My guess is that Andy will end up in SWB and Phelps will have a solid year. I would certainly be happy with that.
Also, for chooseandwatch.com and channelchooser.com, is ESPN a few hours behind or something?
"You know I am only teasing. I love you gals out there always have."
More to the point, with certain sports owners that treat their teams like expensive baubels or personal playthings as opposed to communities of people who depend either literally (employees) or viscerally (fans) on these teams functioning at maximum potential. James Dolan is the biggest ass in sports ownership that I can think of at the moment. It wasn't long ago that many thought the same thing of Steinbrenner, so it's interesting how that table has turned once he got a winning combination again. How much of that did he actually play a part in, besides funding? Is it a measurable quantity or is it subjective? Compare that to many of the other owners or ownership corporations running other teams in baseball and other sports. How do they measure up and in terms of what? Does quality of ownership make a difference? Is style a mainstay in determining a regimes' success or failure?
Am I wrong to ponder the idea that it wasn't until outspoken, cartoonish owners like Steinbrenner or Marge Schott were removed from day-to-day operations that the quality of their organizations' product began to noticeably improve, or was that just a coincidence? And could that serve as a moratorium on, say, Mark Cuban? Could the same be said for non-owners like Nelson Doubleday? And does Wayne Hizengua get a free pass for selling off most of his players right after winning the World Series?
Now how does that relate to the current state of affairs in the front office? I'd say, "Be Careful What You Wish For." Some have dreamed of a day with No Steinbrenner, some dread the day. If George were not running the team at all tomorrow, who would you want to see in place, as opposed to whom you expect? Of course, that's not for us to make a decision on, but that's the crux of the situation.

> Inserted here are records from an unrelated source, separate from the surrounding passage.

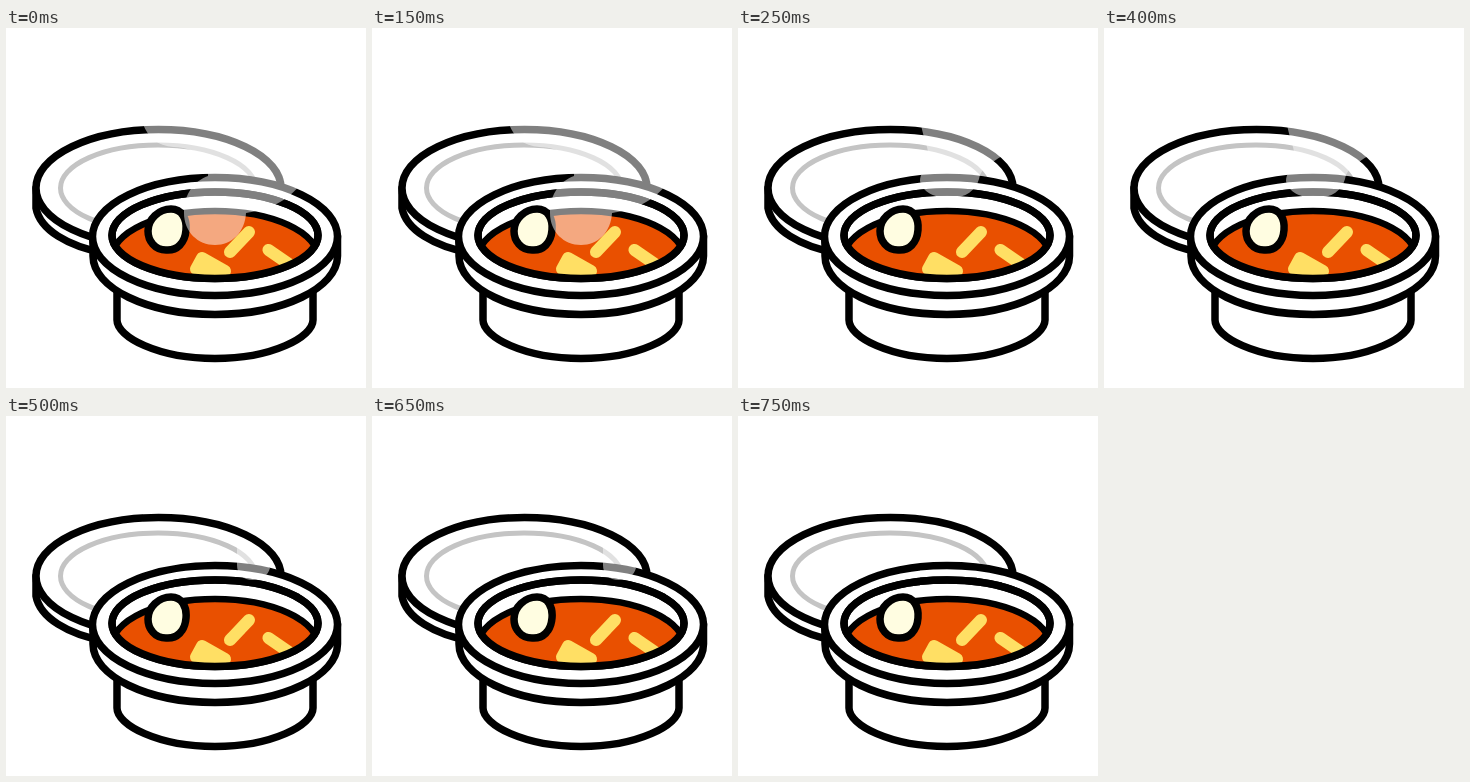
Write an HTML page that moves like this. It is 360 px wide and 360 px high and loops after 1 s.

```html
<!DOCTYPE html>
<html lang="en">
<head>
<meta charset="utf-8">
<title>Hot soup bowl</title>
<style>
  html, body { margin: 0; width: 100%; height: 100%; overflow: hidden; background: #fff; }
  svg { display: block; width: 100vw; height: 100vh; }
  .line { fill: #fff; stroke: #000; stroke-width: 7.5; stroke-linecap: round; stroke-linejoin: round; }
  .stick { fill: #ffdf64; stroke: #ffdf64; stroke-width: 12; stroke-linecap: round; stroke-linejoin: round; }
  .steam path { fill: #fff; opacity: .5; visibility: hidden; }
</style>
</head>
<body>
<svg viewBox="0 0 360 360">
  <defs>
    <clipPath id="opening"><ellipse cx="209" cy="207.200" rx="103" ry="43.300"/></clipPath>
  </defs>

  <g id="lid">
    <path class="line" d="M30 160V180C34 202 62 218 98 225L190 222L274 160Z"/>
    <ellipse class="line" cx="152.500" cy="160" rx="122.500" ry="58.500"/>
    <ellipse cx="152" cy="160" rx="97.500" ry="43" fill="none" stroke="#c4c4c4" stroke-width="5"/>
  </g>

  <g id="bowl">
    <path class="line" d="M111 262V292C111 309 152 330.500 209 330.500S307 309 307 292V262Z"/>
    <path class="line" d="M87 208V228C87 260 141 286.500 209 286.500S331.500 260 331.500 228V208Z"/>
    <ellipse class="line" cx="209" cy="208.500" rx="122.500" ry="59"/>
    <ellipse class="line" cx="209" cy="207.200" rx="103" ry="43.300"/>
    <g clip-path="url(#opening)">
      <ellipse cx="209" cy="230" rx="103" ry="47" fill="#e95000" stroke="#000" stroke-width="6.500"/>
      <path class="stick" d="M224 224L243 204M262.500 222L293 243"/>
      <path class="stick" d="M196 230L219 243L190 241Z"/>
    </g>
    <ellipse class="line" cx="209" cy="207.200" rx="103" ry="43.300" style="fill:none"/>
    <path d="M165 181C176 181 181 191 180 202C179 215 171 223 160 222C149 222 142 213 142 203C142 191 153 181 165 181Z"
      fill="#fffde1" stroke="#000" stroke-width="7.500"/>
  </g>

  <g class="steam">
    <path d="M137 96C142 109 151 118 168 119C190 120 204 130 202 148
      C188 153 178 166 178 185C178 204 192 217 209 217C226 217 239 204 240 185
      C262 182 284 172 294 156L278 152C276 124 230 96 180 94Z"/>
    <path d="M183 96C185 111 192 120 190 133C187 141 182 146 182 153
      C184 164 197 170 212 170C228 170 238 162 241 151C242 141 253 135 264 128
      C250 112 223 101 198 96Z"/>
    <path d="M231 132L247 134C253 139 258 145 260 149L264 152C262 160 255 164 247 164C237 164 231 158 231 149Z"/>
  </g>
</svg>
<script>
  const LOOP = 1000, STEP = 250;
  const puffs = [...document.querySelectorAll('.steam path')];

  function draw(now) {
    const step = Math.floor((now % LOOP) / STEP);
    puffs.forEach((puff, i) => {
      puff.style.visibility = i === step ? 'visible' : 'hidden';
    });
  }

  const start = performance.now();
  function tick() {
    draw(performance.now() - start);
    requestAnimationFrame(tick);
  }
  tick();
</script>
</body>
</html>
```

Personally, I could easily see Cashman eventually running the whole shebang as the head of a cadre of investors after the children get bored or overwhelmed with it and sell their interests. I would HATE to see Rudy own the team. Maybe it will stay in trust for a decade or so until a modern King Arthur comes to draw the franchise out of the stone. Hell, if there's that much indifference from the clan after the Big Chief is gone, maybe I will own a piece of it someday; that wouldn't be so bad. Then we'd have Bronx Banter Night (whatever date is best) with free root beer and "Peep My PECOTA" and instead of "YMCA", the grounds crew could dance to "Ph.D in VORP" by wsporter or "F@#$ ESPN" by the Bronx Banter All-Stars...
See? It's not so bad.
And the great idea is....
Take the Yankees public.
If the Packers could do it, so could the Yanks. They would make an absolute killing on the first pass. Then it would be tough to sustain as an investment. Still in thirty-five years of Big Stein they went from 10 million to 1 billion.
So, if you had dropped 1g on the "stock" you have 100k right now. I have to imagine that's a nice annual return - who's the financial wiz?
And that's assuming the market valuation is only 1 billion. If it's YES (including the network and the Nets), that could be a few B.
Shoot, I'd buy some Yankee stock.
It's weird - in that scenario the price would probably climb higher as they won than if they turn a real profit. It's the brand that increases in value, not the products. The brand represents winning.
A fascinating case study to be sure. I wonder if the MLB owners would allow it. Thanks Will!
54 You're quite welcome. Let's just hope that Carl Icahn doesn't get involved so he can "make the appropriate changes", although if Cablevision had fully gone public a few years back, I would've wholeheartedly supported his involvement.
Comment status: comments have been closed. Baseball Toaster is now out of business.